Congress wants to expand the current program to cover all poor (and some middle class) children in the country. The president says that he is opposed to government-sponsored health care, and that he wants to help people have access to private health insurance instead. Ok, but how’s he going to go about that? I really don’t think it matters whether the 9 million uninsured American children get private or public health insurance, as long as they have access to health care when they need it. Proposals to offer tax breaks to help families pay for private insurance don’t do much for poor families, who pay very little in taxes as it is. If the government wants to pay the premiums for poor families to get private health insurance for their children, I think that would be acceptable to the Democrats in Congress.
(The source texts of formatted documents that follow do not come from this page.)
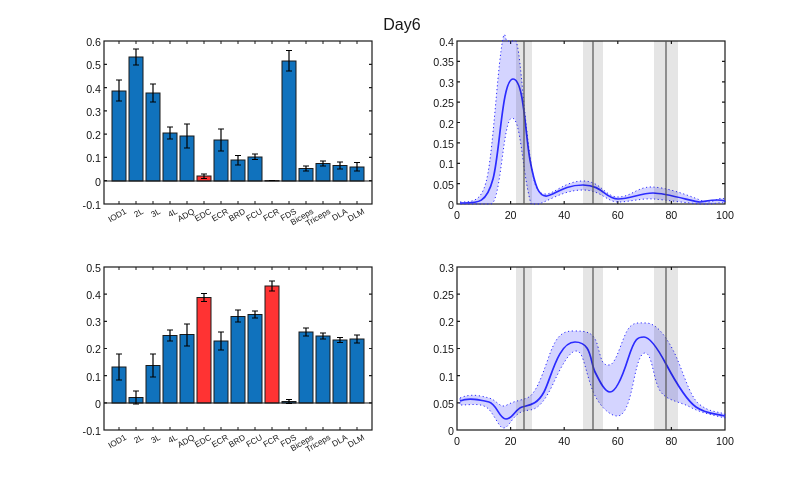
<!DOCTYPE html>
<html lang="en">
<head>
<meta charset="utf-8">
<title>Day6</title>
<style>
:root { --ink: #1a1a1a; --bar: #1072bd; --accent: #ff3333; --curve: #2b2bff; --spread: rgba(60, 60, 255, .22); --event: rgba(0, 0, 0, .1); }
* { box-sizing: border-box; margin: 0; padding: 0; }
body { width: 801px; height: 482px; overflow: hidden; background: #fff; color: var(--ink); font-family: "Liberation Sans", Arial, sans-serif; }
h1 { height: 41px; padding: 15px 0 0 3px; font-size: 16px; font-weight: 400; line-height: 20px; text-align: center; }
ol { list-style: none; }
.panels { display: grid; grid-template: 163px 163px / 268px 268px; gap: 63px 85px; padding-left: 104px; }
.panel { position: relative; }
.plot { display: block; overflow: visible; }
.y-axis, .x-axis { position: absolute; display: flex; justify-content: space-between; font-size: 10.7px; line-height: 14px; }
.y-axis { flex-direction: column; top: -6px; bottom: -8px; right: 271px; text-align: right; }
.x-axis { top: 167px; left: -15px; right: -15px; }
.x-axis li { width: 30px; text-align: center; }
.muscles { position: absolute; top: 165px; left: 7px; display: grid; grid-template-columns: repeat(15, 17px); font-size: 8.3px; line-height: 10px; white-space: nowrap; }
.muscles li { display: flex; justify-content: flex-end; width: 12px; transform: rotate(-30deg); transform-origin: right top; }
.frame { fill: none; stroke: var(--ink); stroke-width: 1.2; }
.muscle-ticks { stroke: var(--ink); stroke-width: 3; stroke-dasharray: 1 16; }
.bars rect { fill: var(--bar); stroke: var(--ink); }
.bars .flagged { fill: var(--accent); }
.errors { fill: none; stroke: #000; stroke-width: 1.2; }
.spread { fill: var(--spread); stroke: var(--curve); stroke-width: 1; stroke-dasharray: 1.2 2.6; }
.mean { fill: none; stroke: var(--curve); stroke-width: 1.7; stroke-linejoin: round; }
.events rect { fill: var(--event); }
.events path { stroke: #555; stroke-width: 1.2; }
</style>
</head>
<body>
<h1>Day6</h1>
<main class="panels">

<section class="panel">
<svg class="plot" width="268" height="163" role="img" aria-label="Muscle weights, first module">
<defs>
<g id="muscle-frame">
<rect class="frame" width="268" height="163"/>
<path class="muscle-ticks" d="M14.5 1.5H254M14.5 161.5H254"/>
</g>
<g id="time-frame">
<rect class="frame" width="268" height="163"/>
<path class="frame" d="M53.6 0v3m0 157v3M107.2 0v3m0 157v3M160.8 0v3m0 157v3M214.4 0v3m0 157v3"/>
</g>
<g id="events" class="events">
<rect x="59" width="16" height="163"/>
<rect x="126" width="20" height="163"/>
<rect x="197" width="24" height="163"/>
<path d="M67 0V163M136 0V163M209 0V163"/>
</g>
<path id="sevenths" class="frame" d="M0 23.3h3m262 0h3M0 46.6h3m262 0h3M0 69.9h3m262 0h3M0 93.1h3m262 0h3M0 116.4h3m262 0h3M0 139.7h3m262 0h3"/>
<path id="sixths" class="frame" d="M0 27.2h3m262 0h3M0 54.3h3m262 0h3M0 81.5h3m262 0h3M0 108.7h3m262 0h3M0 135.8h3m262 0h3"/>
<path id="eighths" class="frame" d="M0 20.4h3m262 0h3M0 40.8h3m262 0h3M0 61.1h3m262 0h3M0 81.5h3m262 0h3M0 101.9h3m262 0h3M0 122.3h3m262 0h3M0 142.6h3m262 0h3"/>
</defs>
<use href="#muscle-frame"/>
<use href="#sevenths"/>
<g class="bars">
<rect x="8" y="50" width="14" height="90"/>
<rect x="25" y="16" width="14" height="124"/>
<rect x="42" y="52" width="14" height="88"/>
<rect x="59" y="92" width="14" height="48"/>
<rect x="76" y="95" width="14" height="45"/>
<rect class="flagged" x="93" y="135" width="14" height="5"/>
<rect x="110" y="99" width="14" height="41"/>
<rect x="127" y="119" width="14" height="21"/>
<rect x="144" y="116" width="14" height="24"/>
<rect class="flagged" x="161" y="139.6" width="14" height="0.4"/>
<rect x="178" y="20" width="14" height="120"/>
<rect x="195" y="127.5" width="14" height="12.5"/>
<rect x="212" y="122.5" width="14" height="17.5"/>
<rect x="229" y="124.5" width="14" height="15.5"/>
<rect x="246" y="126" width="14" height="14"/>
</g>
<path class="frame" d="M0 140H268"/>
<path class="errors" d="M12 39h6m-3 0V60m-3 0h6M29 8h6m-3 0V24m-3 0h6M46 43h6m-3 0V61m-3 0h6M63 86h6m-3 0V98m-3 0h6M80 83h6m-3 0V107m-3 0h6M97 133h6m-3 0V137.5m-3 0h6M114 88h6m-3 0V110m-3 0h6M131 114.5h6m-3 0V124m-3 0h6M148 113h6m-3 0V118.5m-3 0h6M165 139.5h6M182 9.5h6m-3 0V30m-3 0h6M199 125h6m-3 0V130m-3 0h6M216 120h6m-3 0V125m-3 0h6M233 121h6m-3 0V128m-3 0h6M250 121.5h6m-3 0V130m-3 0h6"/>
</svg>
<ol class="y-axis"><li>0.6</li><li>0.5</li><li>0.4</li><li>0.3</li><li>0.2</li><li>0.1</li><li>0</li><li>-0.1</li></ol>
<ol class="muscles"><li>IOD1</li><li>2L</li><li>3L</li><li>4L</li><li>ADQ</li><li>EDC</li><li>ECR</li><li>BRD</li><li>FCU</li><li>FCR</li><li>FDS</li><li>Biceps</li><li>Triceps</li><li>DLA</li><li>DLM</li></ol>
</section>

<section class="panel">
<svg class="plot" width="268" height="163" role="img" aria-label="Activation over time, first module">
<use href="#time-frame"/>
<use href="#eighths"/>
<path class="spread" d="M3 161C18 161 26 160 31 132S40 40 44 10S48 0 50 0H59C63 10 65 50 71 100S80 152 88 153S108 140 126 140S148 156 161 156S180 146 194 146S228 153 243 159S258 155 268 158L268 162C260 161 256 164 243 163S209 159 197 158S172 161 161 161S144 149 126 149S95 158 82 163H74C65 130 64 77 55 77S44 162 34 163H3Z"/>
<path class="mean" d="M3 162C20 162 29 164 36 138S45 38 56 38S68 92 73 119S82 156 90 155S106 144 126 144S148 158 161 158S183 152 196 152S238 161 243 161S258 157 268 160"/>
<use href="#events"/>
</svg>
<ol class="y-axis"><li>0.4</li><li>0.35</li><li>0.3</li><li>0.25</li><li>0.2</li><li>0.15</li><li>0.1</li><li>0.05</li><li>0</li></ol>
<ol class="x-axis"><li>0</li><li>20</li><li>40</li><li>60</li><li>80</li><li>100</li></ol>
</section>

<section class="panel">
<svg class="plot" width="268" height="163" role="img" aria-label="Muscle weights, second module">
<use href="#muscle-frame"/>
<use href="#sixths"/>
<g class="bars">
<rect x="8" y="100" width="14" height="36"/>
<rect x="25" y="130.5" width="14" height="5.5"/>
<rect x="42" y="98.5" width="14" height="37.5"/>
<rect x="59" y="68.5" width="14" height="67.5"/>
<rect x="76" y="67.5" width="14" height="68.5"/>
<rect class="flagged" x="93" y="30.5" width="14" height="105.5"/>
<rect x="110" y="74" width="14" height="62"/>
<rect x="127" y="49.5" width="14" height="86.5"/>
<rect x="144" y="47.5" width="14" height="88.5"/>
<rect class="flagged" x="161" y="19" width="14" height="117"/>
<rect x="178" y="134.5" width="14" height="1.5"/>
<rect x="195" y="65" width="14" height="71"/>
<rect x="212" y="69" width="14" height="67"/>
<rect x="229" y="73" width="14" height="63"/>
<rect x="246" y="72" width="14" height="64"/>
</g>
<path class="frame" d="M0 136H268"/>
<path class="errors" d="M12 87h6m-3 0V113m-3 0h6M29 124h6m-3 0V137m-3 0h6M46 87h6m-3 0V110m-3 0h6M63 63h6m-3 0V74m-3 0h6M80 57h6m-3 0V79m-3 0h6M97 26.5h6m-3 0V34.5m-3 0h6M114 65h6m-3 0V83m-3 0h6M131 43h6m-3 0V55m-3 0h6M148 44h6m-3 0V51m-3 0h6M165 14h6m-3 0V24m-3 0h6M182 132.5h6m-3 0V136.5m-3 0h6M199 61h6m-3 0V69m-3 0h6M216 66h6m-3 0V72m-3 0h6M233 70.5h6m-3 0V75.5m-3 0h6M250 68h6m-3 0V76m-3 0h6"/>
</svg>
<ol class="y-axis"><li>0.5</li><li>0.4</li><li>0.3</li><li>0.2</li><li>0.1</li><li>0</li><li>-0.1</li></ol>
<ol class="muscles"><li>IOD1</li><li>2L</li><li>3L</li><li>4L</li><li>ADQ</li><li>EDC</li><li>ECR</li><li>BRD</li><li>FCU</li><li>FCR</li><li>FDS</li><li>Biceps</li><li>Triceps</li><li>DLA</li><li>DLM</li></ol>
</section>

<section class="panel">
<svg class="plot" width="268" height="163" role="img" aria-label="Activation over time, second module">
<use href="#time-frame"/>
<use href="#sixths"/>
<path class="spread" d="M3 131C14 126 24 129 32 131S43 142 50 138S62 134 70 131S84 112 91 92S103 64 116 64S137 64 141 80S146 98 152 98S162 82 168 68S180 56 189 56S207 66 216 83S232 129 242 137S258 144 268 147L268 151C256 148 244 146 233 140S208 134 202 122S195 86 188 86S178 110 174 126S166 149 160 149S141 140 134 119S126 84 119 84S103 102 96 117S82 142 73 143S61 146 56 152S50 161 46 161S36 144 29 140S14 138 3 138Z"/>
<path class="mean" d="M3 134C12 130 24 133 32 135S42 152 49 152S58 142 65 140S80 138 87 125S101 75 118 75S133 95 138 105S148 125 153 125S164 114 171 92S181 70 187 70S201 82 209 97S229 133 239 140S256 146 268 149"/>
<use href="#events"/>
</svg>
<ol class="y-axis"><li>0.3</li><li>0.25</li><li>0.2</li><li>0.15</li><li>0.1</li><li>0.05</li><li>0</li></ol>
<ol class="x-axis"><li>0</li><li>20</li><li>40</li><li>60</li><li>80</li><li>100</li></ol>
</section>

</main>
</body>
</html>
But just paying lip service to getting coverage – public or private – for the uninsured kids in this country is not enough.
When I was a child, a family that lived near ours had no health insurance. One day, their little girl started crying and wouldn’t stop. She said her head hurt. Finally her parents took her to the ER. She was briefly examined, and the question of health insurance came up. When it was determined that the parents would have to pay cash or installment plan for any care received, the doctor prescribed two Tylenol and a cold washcloth, and sent the family home. The little girl died of meningitis the next morning. No tests had been run on her at all in the ER.
I wonder how many families without health insurance hesitate to take a very sick child to the hospital? Or how many children without health insurance never get preventive care at all? While the political debate rages on, and each side uses votes and vetos as campaign fodder, there are still 9 million children in this country without health insurance (15 percent of the under 18 population in Colorado are without health insurance). Any way you look at it, this is a tragedy. Sure, some of them have irresponsible parents who could afford health insurance for their kids if they made it a priority. Although I think most of them would love to have health insurance, and just can’t qualify for coverage or afford the premiums. But either way, the uninsured children are the ones who suffer. And of everyone involved in this debacle, they are really the only blameless ones.